How this Artist Adjusted to Two Years at Home

Domenic Taylor had planned to take a short break and then head back on the road. He’s still in his apartment

Circus artist Domenic Taylor kept an impressive record of his time on tour with Cirque du Soleil’s Toruk: The First Flight. For four years, from 2015 to 2019, he kept a meticulous list of the dates he was in each city — and it covers over 30 countries and almost every continent on earth.

With Toruk, Taylor performed everywhere from Auckland, New Zealand (September 11th – 25th, 2017) to Riyadh, Saudi Arabia (January 1st – 18th, 2018). And the pace of the tour was relentless, even in its last months. In May 2019, the show played in Moscow and then stopped in eight more countries on the way to its final performance in London at the end of June. But the final item on the list deviates drastically in length from everything that came before it. Vancouver, Canada: July 4th, 2019 – July 27th, 2021.

Taylor had been planning to take a short break after the tour wrapped up, but 2020 turned into a full stop. He was stuck in Canada for the better part of two years while live performance was on hold around the world. Now he finds himself, like all of us, on the precipice of a new transition. But life as a circus artist has given Taylor something that prepared him for even the most unforeseen circumstances: the ability to adapt.

At 19 years old, Taylor made the jarring transition from life in Montreal to life on a world tour. Suddenly, he was living out of hotels and changing cities — or even countries — almost every week, not to mention managing his energy while he balanced seeing the world with performing jaw-dropping feats of athleticism. But it was exactly what he had been preparing for.

“It was manifested over years,” says Taylor, “so even though it was a completely different world, I was so focused on it before that I knew what to expect.”

The uniqueness of the opportunity was not lost on him. Any job that demands high levels of physical performance has a measure of precariousness, and Taylor was determined to seize the moment.

“I told myself: do everything. Visit everything, like the Great Wall of China on your day off. Go meet people and do as much as you can because you may never get this chance again. So I can’t regret anything because I really devoted my energy to being present.”
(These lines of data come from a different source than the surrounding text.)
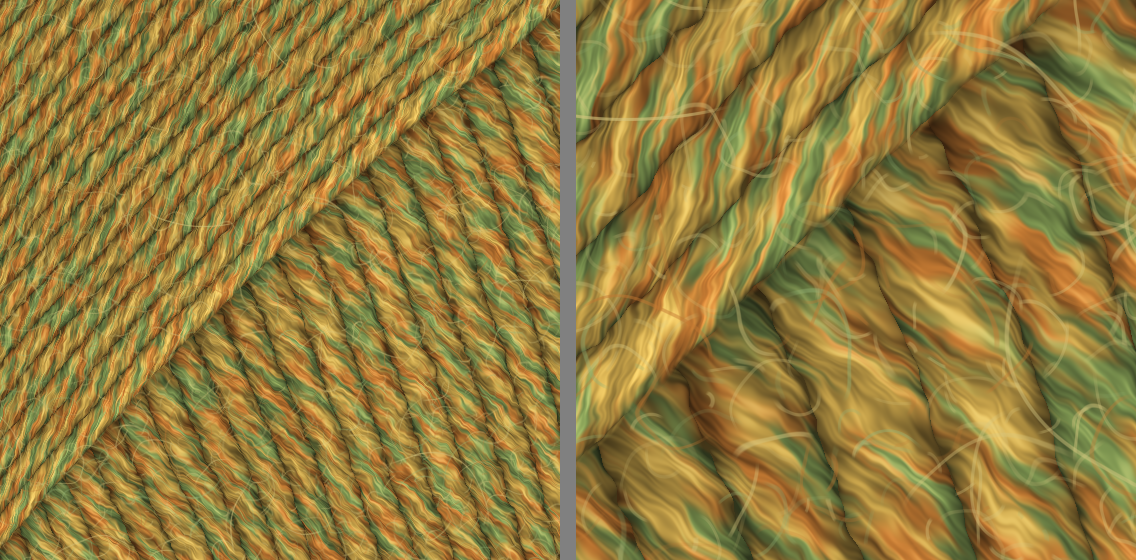
Left: the whole. Right: its middle third, enlarged.
Reproduce this texture procedurally as a Shadertoy shader.

```glsl
#define UPPER_WIDTH 0.046
#define LOWER_WIDTH 0.058
#define PLY_PITCH 1.25
#define TWIST 0.5
#define HAIR_WIDTH 0.0011
#define OCHRE vec3(0.65, 0.53, 0.24)
#define RUST vec3(0.66, 0.41, 0.17)
#define GREEN vec3(0.42, 0.50, 0.27)
#define PALE vec3(0.84, 0.78, 0.50)
#define MINT vec3(0.58, 0.70, 0.46)

const float TAU = 6.2831853;

vec2 hash2(vec2 p) {
    vec3 q = fract(vec3(p.xyx) * vec3(0.1031, 0.1030, 0.0973));
    q += dot(q, q.yzx + 33.33);
    return fract((q.xx + q.yz) * q.zy);
}

float corner(vec2 cell, vec2 offset) {
    float angle = TAU * hash2(cell).x;
    return dot(vec2(cos(angle), sin(angle)), offset);
}

// Gradient noise, roughly -0.7 to 0.7
float noise(vec2 p) {
    vec2 i = floor(p), f = p - i;
    vec2 u = f * f * f * (f * (f * 6.0 - 15.0) + 10.0);
    vec2 e = vec2(1.0, 0.0);
    float low = mix(corner(i, f), corner(i + e, f - e), u.x);
    float high = mix(corner(i + e.yx, f - e.yx), corner(i + e.xx, f - e.xx), u.x);
    return mix(low, high, u.y);
}

// Two-ply strands running along q.x and stacked along q.y
vec3 yarn(vec2 q, float width, float seed) {
    q /= width;
    q.y += 0.10 * noise(q * vec2(1.3, 2.0) + seed) + 0.07 * noise(q * vec2(3.0, 6.0));
    float row = floor(q.y);
    float across = q.y - row - 0.5;
    vec2 rnd = hash2(vec2(row + 50.0, seed));
    float along = q.x + 40.0 + 9.0 * rnd.x;

    // Twisted relief
    float wobble = 0.35 * noise(vec2(along * 0.7, row * 3.7 + seed));
    float ply = 0.5 + 0.5 * cos(TAU * (along - across / TWIST + wobble) / PLY_PITCH);
    float roundness = sqrt(max(0.0, 1.0 - 4.0 * across * across));

    // Fibres follow the plies and curl a little
    vec2 fibre = vec2(along + TWIST * across, across - TWIST * along);
    fibre.y += 0.18 * noise(fibre * vec2(0.9, 1.6) + seed);
    fibre += row * vec2(7.3, 3.1) + seed;
    float strands = noise(fibre * vec2(1.3, 8.0)) + 0.8 * noise(fibre * vec2(2.2, 17.0) + 9.0);

    // Heathered dye
    float warm = noise(fibre * vec2(0.6, 2.6) + 17.0) + 0.5 * noise(fibre * vec2(1.2, 7.0) + 5.0);
    float cool = noise(fibre * vec2(0.5, 2.3) + 61.0) + 0.5 * noise(fibre * vec2(1.1, 8.0) + 31.0);
    vec3 dye = mix(OCHRE, RUST, smoothstep(-0.10, 0.32, warm));
    dye = mix(dye, GREEN, smoothstep(0.0, 0.34, cool));

    float tone = 0.56 * roundness + 0.30 * ply * roundness + 0.42 * strands;
    tone += 0.12 * (rnd.y - 0.5);
    vec3 color = dye * (0.42 + 0.98 * max(tone, 0.0));
    return mix(color, PALE, 0.5 * smoothstep(0.72, 1.25, tone));
}

// Lays one curved stray hair per grid cell over the yarn
vec3 addHairs(vec3 color, vec2 p, float cells, float strength, float seed) {
    vec2 g = p * cells + seed;
    g += 0.22 * vec2(noise(g * 1.3), noise(g * 1.3 + 40.0));
    vec2 home = floor(g);
    float halfWidth = HAIR_WIDTH * cells;
    float soft = 0.9 * cells / iResolution.y;
    for (int k = 0; k < 9; k++) {
        vec2 cell = home + vec2(k % 3 - 1, k / 3 - 1);
        vec2 spot = hash2(cell + seed);
        vec2 form = hash2(cell + seed + 71.0);
        vec2 look = hash2(cell + seed + 137.0);
        vec2 d = g - cell - spot;
        float radius = mix(0.2, 0.95, form.x);
        float turn = abs(mod(atan(d.y, d.x) - TAU * form.y + TAU, TAU) - 0.5 * TAU);
        float reach = mix(0.4, 1.7, look.x * look.x);
        float line = 1.0 - smoothstep(halfWidth - soft, halfWidth + soft, abs(length(d) - radius));
        line *= 1.0 - smoothstep(0.65 * reach, reach, turn);
        vec3 tint = mix(PALE, MINT, step(0.62, look.y));
        tint = mix(tint, RUST * 1.15, step(0.82, look.y));
        color = mix(color, tint, line * strength * mix(0.35, 1.0, spot.x));
    }
    return color;
}

void mainImage(out vec4 fragColor, in vec2 fragCoord) {
    vec2 uv = fragCoord / iResolution.y;
    vec2 p = uv + 0.012 * vec2(noise(uv * 4.0), noise(uv * 4.0 + 20.0));

    // Signed height above the diagonal edge of the upper skein
    float height = 0.71 * (p.y - 0.02 - 0.97 * p.x - 0.20 * p.x * (1.0 - p.x));
    vec3 upper = yarn(vec2(0.71 * (p.x + p.y), height), UPPER_WIDTH, 3.0);
    upper *= 1.0 + 0.10 * exp(-abs(height) / 0.05);

    // Lower strands fan out beneath it
    vec2 fan = vec2(0.3 * p.x - p.y, 0.93 * (p.x + p.y * (0.45 - 0.2 * p.x)));
    vec3 lower = yarn(fan, LOWER_WIDTH, 11.0);
    lower *= 1.0 - 0.38 * exp(-abs(height) / 0.022);

    float fray = 0.005 * noise(uv * 45.0);
    vec3 color = mix(lower, upper, smoothstep(-0.003, 0.003, height + fray));

    // Short fuzz first, long loose hairs last
    color = addHairs(color, uv, 34.0, 0.38, 5.0);
    color = addHairs(color, uv, 25.0, 0.42, 83.0);
    color = addHairs(color, uv, 17.0, 0.48, 29.0);
    color = addHairs(color, uv, 11.0, 0.50, 47.0);
    color = addHairs(color, uv, 5.0, 0.65, 13.0);
    fragColor = vec4(clamp(color, 0.0, 1.0), 1.0);
}
```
“But obviously, you burn the candle; you’re burning the wick at both ends.”

Despite having job offers that would start as soon as the day after Toruk closed, Taylor knew he would need time to recharge before packing his bags again. The plan was to hit the road again in spring of 2020 — but in March, within a 48-hour span, Cirque du Soleil announced it was closing every one of its shows.

For the first six months of the pandemic, Taylor thought of it as an extension of his rest period — one more month, and then one more month again. But eventually, as it became clear that live performance wasn’t coming in a month’s time, he had to change his mindset.

“This is when the adjustment period came in. You either decide, ‘Ok, I need to figure out a way for me to stay in that artistic training space,’ or decide what else is out there for me.”

Even though transitioning to life on tour had been stark, it was also the culmination of years of preparation. Taylor knew what tour required because he had been working toward it. But with the pandemic, it became impossible to plan. He felt caught between a desire to keep training for a potential reopening and the need to relieve some pressure while circumstances were out of his control.

“I started bringing that idea of mindfulness into my circus training,” he says of eventually finding a balance. “Exercise became the thing keeping me in a positive space.”

One question that kept resurfacing during his time in Vancouver was one of identity. “When the question of ‘who are you and what do you do’ was brought up, it was interesting to face that question without a job title involved. ‘Without this job, who am I?’ is a heavy question that a lot of us are facing.”

This was especially poignant because going on tour with Cirque du Soleil had been Taylor’s goal since he was 10 years old, and now he had done it. “Once you achieve your dream, it’s very hard to go and say, ‘Now what? What’s the next thing?'”

While his apartment in Vancouver couldn’t provide the fast-paced changes of scenery that he was used to, the questions he was asking himself did change things and ultimately allow him to refocus on his goals as an artist.

“The way that the world is moving, everything is going more digital. I’m very interested to tap into that,” he says. “I’d love to do a bit of both [stage and screen] — transition and collaborate with artists who want to do more film or concept work with circus as an element. Then hopefully get back on stage when things are safe.”

He’s inspired by recent works like “BLUE” – An X Circus Film About Gender, which pulls from both circus and film to explore issues of gender identity. “I’d love to just keep creating with other artists, whether it be in film, stunts, circus arts, visual arts, anything in fashion. I’d love for all of those things to merge.”

So, what does he think things will be like post-pandemic? Different, he says — and in a way, that’s nothing new.

“Adjustment periods are something all of us go through,” he says. “These strange moments of grief, happiness, and confusion are universal. Going on tour was a big change and it took time to adapt; coming off tour felt like an even bigger adjustment, and it wasn’t easy. But adapting is a choice, so I try my best to take things one day at a time and make the most of a confusing time.”

{ SOURCE: Maighdlin Mahoney, CBC News }